Confusing messaging from the anti-vaccination community has sown doubt in the minds of many Americans.
Anti-vaxxers argue that research into the validity of vaccines is still being done, when it isn't, and that scientists are divided, when they aren't.
That message of doubt also builds on fear.
“It tells people that their kids – if they give them this shot – their kids are going to get Down syndrome, their kids are going to get sick,” said Dr. Ryan Skinnell, associate professor of rhetoric and writing at San Jose State University.
He told KCBS Radio that there is no credible evidence to support any of that.
Dr. Skinnell said much of the anti-vaccine messaging is coming from companies selling supplements and other alternative medicines.
“There is money to be made by convincing people not to get involved with big pharma,” he noted.
To those on the fence about getting the COVID-19 vaccine, Dr. Skinnell said just look at the doctors and nurses who are lining up to get their shots.

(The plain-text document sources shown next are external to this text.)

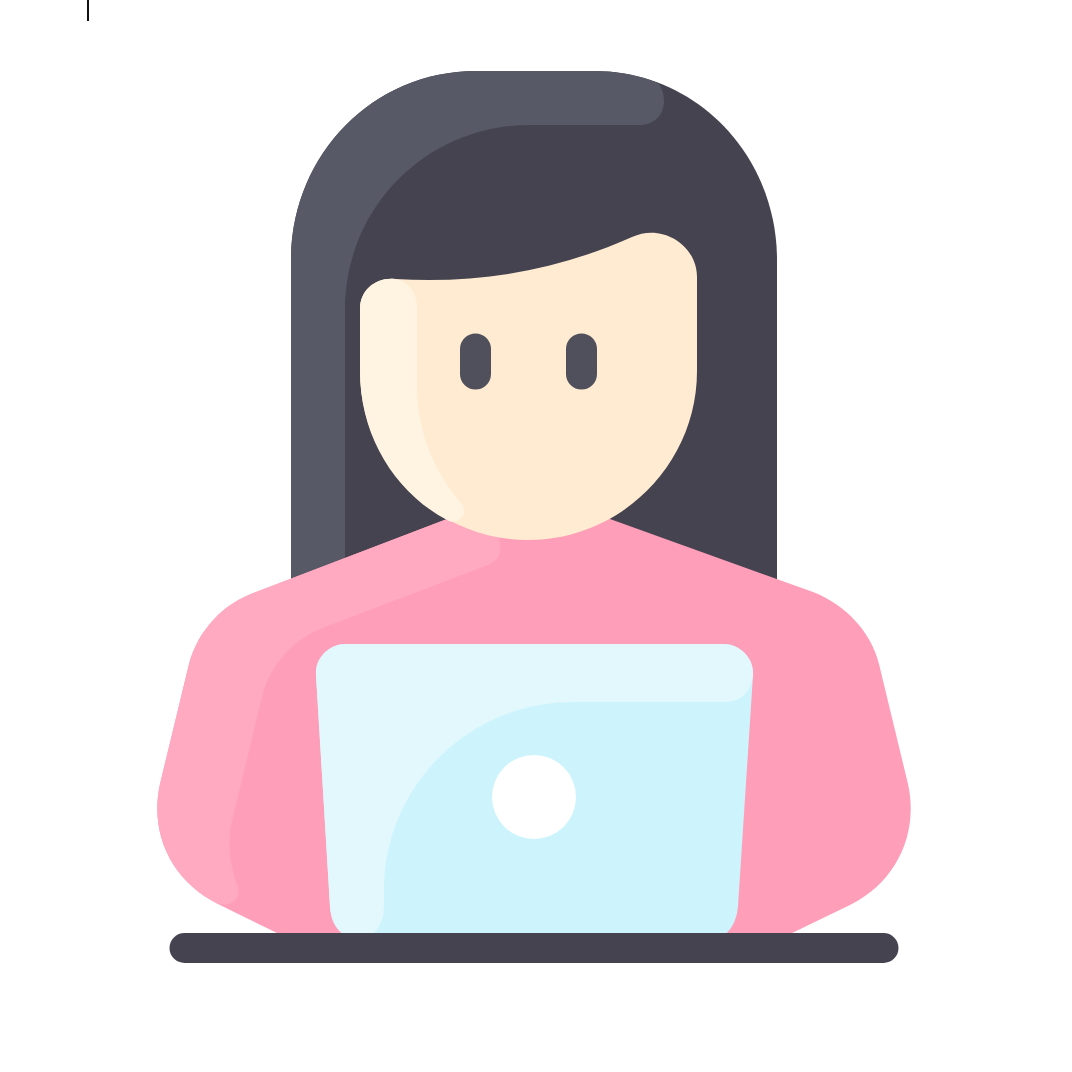
<!DOCTYPE html>
<html lang="en">
<head>
<meta charset="utf-8">
<title>Woman working at a laptop</title>
<style>
:root {
  --paper: #ffffff;
  --ink: #111111;
  --hair: #44434f;
  --hair-light: #585966;
  --skin: #ffebd1;
  --skin-light: #fff3e1;
  --eye: #50505c;
  --sweater: #ff9eb9;
  --sweater-light: #ffaac0;
  --laptop: #cdf4fd;
  --laptop-light: #e2f8fd;
  --desk: #44434f;
}
html, body { margin: 0; width: 1072px; height: 1072px; overflow: hidden; background: var(--paper); }
svg { display: block; width: 1072px; height: 1072px; }
.caret { fill: var(--ink); }
.hair { fill: var(--hair); }
.hair-light { fill: var(--hair-light); }
.skin { fill: var(--skin); }
.skin-light { fill: var(--skin-light); }
.eye { fill: var(--eye); }
.sweater { fill: var(--sweater); }
.sweater-light { fill: var(--sweater-light); }
.laptop { fill: var(--laptop); }
.laptop-light { fill: var(--laptop-light); }
.lid-disc { fill: var(--paper); }
.desk { fill: var(--desk); }
</style>
</head>
<body>
<svg viewBox="0 0 1072 1072" role="img" aria-label="Woman with long dark hair working at a laptop">
  <defs>
    <rect id="eye" width="31" height="56" rx="15.5"/>
  </defs>

  <rect class="caret" x="87" y="0" width="2" height="21"/>

  <g id="hair">
    <path class="hair" d="M291 600V260C291 156 372 71 476 71H594C697 71 777 156 777 260V600Z"/>
    <path class="hair-light" d="M291 600V260C291 156 372 71 476 71H594Q629 71 658 83Q664 91 664 101C664 115 654 125 640 125H530C427 125 345 207 345 310V600Z"/>
  </g>

  <g id="sweater">
    <path class="sweater" d="M447 519H610L813 592C846 605 871 632 879 664L908 784C919 834 896 882 850 905L790 934H279L218 904C172 881 149 834 160 784L189 664C198 631 222 604 256 592Z"/>
    <path class="sweater-light" d="M447 519L497 536C503 546 502 560 488 565L325 627C293 639 270 665 262 697L232 821C227 845 230 865 238 887C241 899 231 907 218 904C172 881 149 834 160 784L189 664C198 631 222 604 256 592Z"/>
  </g>

  <g id="face">
    <path class="skin" d="M360 309C360 290 376 277 395 279C478 284 556 271 632 237C662 223 697 245 697 277V371C697 464 621 540 528 540S360 464 360 371Z"/>
    <path class="skin-light" d="M360 309C360 290 376 277 395 279C408 281 417 293 417 306V384C417 430 433 470 461 503C469 513 460 524 449 521C396 494 360 437 360 371Z"/>
    <use class="eye" href="#eye" x="460" y="333.5"/>
    <use class="eye" href="#eye" x="566" y="333.5"/>
  </g>

  <g id="laptop">
    <path class="laptop" d="M346 644H723C740 644 754 658 753 675L738 906Q737 923 726 934H343Q331 925 330 906L316 675C315 658 329 644 346 644Z"/>
    <path class="laptop-light" d="M346 644H723C740 644 754 658 753 675C751 692 741 702 724 702H573C469 702 384 786 384 890V906Q384 924 373 934H343Q331 925 330 906L316 675C315 658 329 644 346 644Z"/>
    <circle class="lid-disc" cx="534" cy="797" r="42"/>
  </g>

  <rect id="desk" class="desk" x="169.5" y="933" width="729" height="30" rx="15"/>
</svg>
</body>
</html>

“If the vaccine was not worth-while, they would not be the first ones in line to get it,” he added.